Right? About what? Amid a wave of online customer surveys, what are we actually finding out?
Henry Ford reportedly said “If I had asked people what they wanted, they would have said a faster horse”. I think he was right. Ask customers direct questions about the future and people will give you their best guess, which usually bears no relation to what they will actually do when deciding what to buy.
So where does customer research work well?
If price promotions are your default option for bolstering sales, then chances are, a bit of conversation wouldn’t hurt. Everyone likes a bargain, but there are always other factors involved. Customer grumbles are a great place to start. Dig a bit deeper and you start to reveal the ideas competitors have overlooked:
“I want to feel safer… I don’t want to compromise on… I’m not bothered about that, but I really do need something easier to use here..’ All of a sudden you know exactly how to build things people didn’t even know they needed.
There are definitely some questions that should never be put forward in the first place – should it be pink, should it be £3.50? Don’t even go there. If you want to get a thumbs up from customers, ask them what 'outcomes' they are looking for. Not what features they like. There are ways of asking questions so you get in-depth understanding, not hearsay.
If you can get to know a customer’s world like you would a foreign country, you’re likely to find something really interesting. Here’s an example.
How do you sell credit cards in a country where they are advertised by law, with a ‘ball and chain’ government health warning?

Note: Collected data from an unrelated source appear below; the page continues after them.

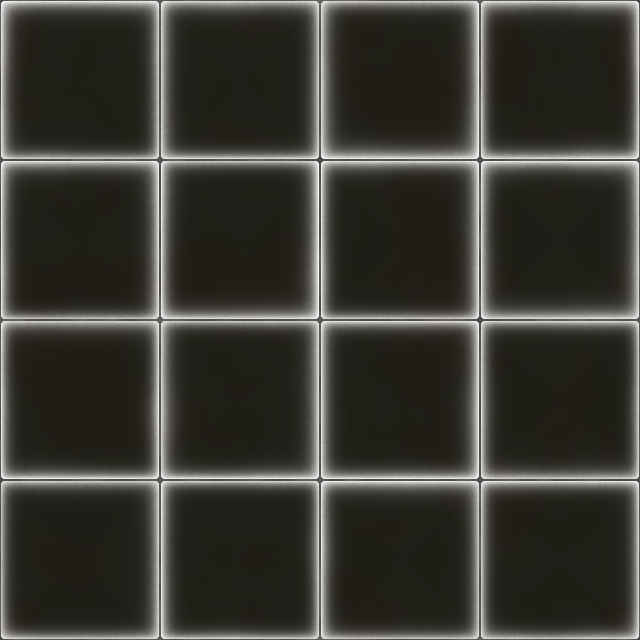
This pattern is drawn by a WebGL 1 fragment shader. Its source:

```glsl
precision highp float;

uniform vec2 u_resolution;

float hash(vec2 p) {
  vec3 h = fract(p.xyx * 0.1031);
  h += dot(h, h.yzx + 33.33);
  return fract((h.x + h.y) * h.z);
}

// Value noise whose lattice wraps after a whole number of cells
float wrapNoise(vec2 uv, float period) {
  vec2 p = uv * period;
  vec2 i = floor(p);
  vec2 f = fract(p);
  f = f * f * (3.0 - 2.0 * f);
  vec2 a = mod(i, period);
  vec2 b = mod(i + 1.0, period);
  return mix(mix(hash(a), hash(vec2(b.x, a.y)), f.x),
             mix(hash(vec2(a.x, b.y)), hash(b), f.x), f.y);
}

// One random value for each side: left, bottom, right, top
vec4 sideRandom(vec2 cell, float seed) {
  vec2 s = cell + seed;
  return vec4(hash(s), hash(s + 17.0), hash(s + 31.0), hash(s + 53.0));
}

// Distance inward from the rounded tile outline, capped at the radius
float rimDistance(vec2 q, float radius) {
  return radius - length(max(abs(q - 0.5) - 0.5 + radius, 0.0));
}

// Near-black glaze with faint warm and green patches and pillow facets
vec3 glazeColor(vec2 uv, vec2 q, vec2 cell) {
  float patches = 0.65 * wrapNoise(uv, 9.0) + 0.35 * wrapNoise(uv, 23.0);
  vec3 glaze = mix(vec3(0.126, 0.108, 0.084), vec3(0.117, 0.122, 0.092),
                   smoothstep(0.25, 0.75, patches));
  vec2 c = abs(q - 0.5);
  float facet = smoothstep(-0.03, 0.03, c.x - c.y) - 0.5;
  return glaze + 0.012 * facet * (hash(cell + 71.0) - 0.5);
}

// Light from the four sides, screened together so that corners round off
float rimGlow(vec2 uv, vec2 q, vec2 cell) {
  vec4 gap = vec4(q, 1.0 - q);
  vec4 falloff = mix(vec4(23.0), vec4(34.0), sideRandom(cell, 5.0));
  falloff *= 0.9 + 0.2 * wrapNoise(uv, 14.0);
  vec4 strength = mix(vec4(1.02), vec4(1.2), sideRandom(cell, 97.0));
  vec4 dim = 1.0 - min(strength * exp(-gap * falloff), 1.0);
  return 1.0 - dim.x * dim.y * dim.z * dim.w;
}

void main() {
  vec2 uv = gl_FragCoord.xy / u_resolution;
  vec2 cell = floor(uv * 4.0);
  vec2 q = fract(uv * 4.0);
  float pixel = 4.0 / min(u_resolution.x, u_resolution.y);

  // Fine grain is strongest in the half-lit part of the rim
  float glow = rimGlow(uv, q, cell);
  float grain = wrapNoise(uv, 256.0) - 0.5;
  glow += 0.12 * grain * glow * (1.15 - glow);
  vec3 color = mix(glazeColor(uv, q, cell), vec3(0.98), glow);

  // Thin grey joint, slightly worn along its length
  float wear = wrapNoise(uv, 40.0);
  float joint = 0.0055 + 0.0015 * wear;
  float face = smoothstep(joint - 0.5 * pixel, joint + 0.5 * pixel,
                          rimDistance(q, 0.03));
  vec3 jointColor = vec3(0.34, 0.33, 0.32) + 0.12 * (wear - 0.5);
  color = mix(jointColor, color, face);

  gl_FragColor = vec4(color, 1.0);
}
```
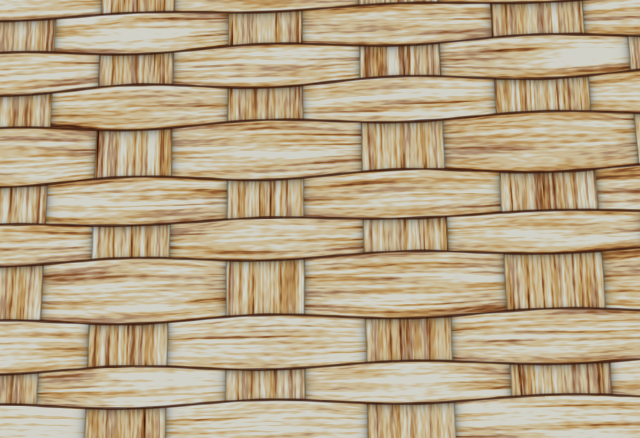
This texture is drawn by a Shadertoy shader. Its source:

```glsl
// Plain-weave cane mat: upright strips crossed by wider, bulging bands.
// Strip and band edges come from a gently spread and tilted grid; stretched
// gradient noise gives the fibres, and edge distances give seams and shadows.

// Lengths are in canvas heights, with y measured downward from the top.
const int   ROWS = 11;
const float ROW_EDGE[12] = float[12](-0.06, 0.023, 0.107, 0.192, 0.281, 0.403,
                                     0.502, 0.588, 0.726, 0.837, 0.920, 1.036);
const float CENTER_X = 0.606;       // centre of strip 0
const float STRIP_STEP = 0.312;     // spacing of strips
const float STRIP_GROWTH = 0.0067;  // spacing gained toward the right
const float STRIP_HALF = 0.0885;    // half width of strip 0
const float SPREAD = 0.10;          // widening from top to bottom
const float BULGE = 0.0065;         // bow of the band edges
const float SEAM = 0.0032;          // half width of the dark seams
const float PI = 3.14159265;

const vec3 SEAM_COLOR = vec3(0.24, 0.11, 0.06);
const vec3 BROWN = vec3(0.56, 0.36, 0.20);
const vec3 TAN   = vec3(0.73, 0.58, 0.36);
const vec3 UMBER = vec3(0.67, 0.55, 0.44);
const vec3 CREAM = vec3(0.79, 0.72, 0.57);
const vec3 PALE  = vec3(0.82, 0.82, 0.78);

float hash(vec2 p) {
    vec3 q = fract(vec3(p.xyx) * 0.1031);
    q += dot(q, q.yzx + 33.33);
    return fract((q.x + q.y) * q.z);
}

float cornerSlope(vec2 cell, vec2 offset) {
    float a = 2.0 * PI * hash(cell);
    return dot(vec2(cos(a), sin(a)), offset);
}

// Gradient noise, roughly -0.7 to 0.7
float noise(vec2 p) {
    vec2 i = floor(p), f = p - i;
    vec2 w = f * f * f * (f * (f * 6.0 - 15.0) + 10.0);
    vec2 e = vec2(1.0, 0.0);
    return mix(mix(cornerSlope(i, f), cornerSlope(i + e, f - e), w.x),
               mix(cornerSlope(i + e.yx, f - e.yx), cornerSlope(i + 1.0, f - 1.0), w.x), w.y);
}

// Fibre tone; along follows the grain, across cuts it
float fibres(float along, float across) {
    float wander = across + 0.003 * noise(vec2(along * 5.0, across * 14.0));
    float tone = 0.36 * noise(vec2(along * 2.5, wander * 48.0))
               + 0.50 * noise(vec2(along * 4.0, wander * 125.0))
               + 0.24 * noise(vec2(along * 32.0, wander * 190.0));
    float crack = noise(vec2(along * 3.0 + 40.0, wander * 95.0));
    return tone - 0.28 * smoothstep(0.22, 0.5, crack);
}

vec3 caneColor(float tone, float hue) {
    vec3 mid = mix(TAN, UMBER, smoothstep(-0.15, 0.25, hue));
    vec3 c = mix(SEAM_COLOR, BROWN, smoothstep(-0.1, 0.22, tone));
    c = mix(c, mid, smoothstep(0.2, 0.42, tone));
    c = mix(c, CREAM, smoothstep(0.42, 0.62, tone));
    return mix(c, PALE, smoothstep(0.62, 0.86, tone));
}

// Lower edge of row i-1 and upper edge of row i, bowed over the strips
float rowEdge(int i, float strip) {
    float bow = BULGE * (0.6 + 0.7 * hash(vec2(float(i), 4.0)));
    return ROW_EDGE[i] + bow * cos(PI * (strip + float(i - 1)));
}

void mainImage(out vec4 fragColor, in vec2 fragCoord) {
    float px = 1.0 / iResolution.y;
    vec2 p = vec2(fragCoord.x, iResolution.y - fragCoord.y) * px;

    // Spread the strips downward and tilt the bands
    float x = (p.x - CENTER_X) / (1.0 + SPREAD * (p.y - 0.5));
    float y = p.y + (0.036 - 0.02 * p.y) * (p.x - CENTER_X);

    // Nearest strip and signed distance to its sides
    float root = sqrt(STRIP_STEP * STRIP_STEP + 4.0 * STRIP_GROWTH * x);
    float strip = (root - STRIP_STEP) / (2.0 * STRIP_GROWTH);
    float k = round(strip);
    float stripX = x - k * (STRIP_STEP + STRIP_GROWTH * k);
    float side = abs(stripX) - STRIP_HALF - 0.0038 * k * (k + 1.0)
               + 0.002 * noise(vec2(k * 9.0, p.y * 12.0));

    // Row holding this point
    int row = 0;
    for (int i = 1; i < ROWS; i++)
        if (y > rowEdge(i, strip)) row = i;
    float r = float(row);
    float top = rowEdge(row, strip), bottom = rowEdge(row + 1, strip);
    float fromTop = y - top, toBottom = bottom - y;
    float rowHeight = ROW_EDGE[row + 1] - ROW_EDGE[row];
    float t = fromTop / (bottom - top);
    float parity = mod(r, 2.0);
    float stripInFront = mod(r + k, 2.0);

    // Horizontal band: paler low down, tanner when thick, lit along its crown
    float span = 2.0 * round((strip - parity) * 0.5) + parity;
    float across = t * rowHeight + r * 1.37 + span * 0.61;
    float crown = 0.5 + 0.5 * cos(PI * (strip - span));
    float bandTone = 0.60 + fibres(p.x, across) + 0.13 * smoothstep(0.55, 0.9, y)
                   - 1.3 * (rowHeight - 0.095) + 0.1 * (hash(vec2(r, span + 8.0)) - 0.5)
                   + 0.09 * crown * sin(PI * t) - 0.10 * smoothstep(0.75, 1.0, t);
    vec3 band = caneColor(bandTone, noise(vec2(p.x * 3.0, across * 30.0)));
    band *= 1.0 - 0.35 * stripInFront * exp(-max(side, 0.0) / 0.008);

    // Upright strip: fine grain, shaded by the bands above and below
    float stripTone = 0.55 + fibres(p.y + k * 3.7, stripX + k * 1.9)
                    + 0.14 * noise(vec2(stripX * 150.0 + k * 31.0, p.y * 3.0));
    vec3 upright = caneColor(stripTone, noise(vec2(stripX * 45.0, p.y * 4.0 + k * 5.0)));
    upright *= 1.0 - 0.50 * exp(-fromTop / 0.009) - 0.28 * exp(-toBottom / 0.005);
    upright *= 1.0 - 0.35 * smoothstep(-0.005, 0.0, side);

    // Weave the two, then draw the seams between rows
    vec3 color = mix(band, upright, stripInFront * smoothstep(px, -px, side));
    float seamWidth = SEAM * (0.85 + 0.6 * noise(vec2(p.x * 14.0, floor(y * 12.0))));
    float seam = 1.0 - smoothstep(seamWidth - px, seamWidth + px, min(fromTop, toBottom));
    fragColor = vec4(mix(color, SEAM_COLOR, 0.85 * seam), 1.0);
}
```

First and foremost, you do it by understanding customers. Culturally first. Then in terms of the attitudes and behaviours that are socially accepted in that context.
Did you know the Dutch use the same words to talk about excess spending as they use to talk about flooding? In their eyes, credit cards pose a constant threat of ‘inundation’. For a country in constant peril of merging with the sea, that is a pretty fundamental threat.
Yet they regulate other things with strong social downsides in a very different way. Their policy is to ‘let a little water in, to stop the flood’. Allow a certain level of activity under a watchful eye, to stop the whole thing going underground. So why not apply this to credit cards?
We did just that. Strong rational reasons for credit card use get overlooked in credit-hungry countries like America and the UK. But in the Netherlands, they suddenly became relevant. By reminding people that credit cards have in-built customer protection, we shifted their thinking and their behaviour. Buying on plastic became justifiable for investment items, like washing machines or good quality furniture.
Easy, when you understand the context.
A set of simple messages and a few poster campaigns later, we had a strategy that opened up sales channels with three high-street bank chains. Not bad, for a market that had been written off as a dead duck.
Maybe listening to customers does have some value after all.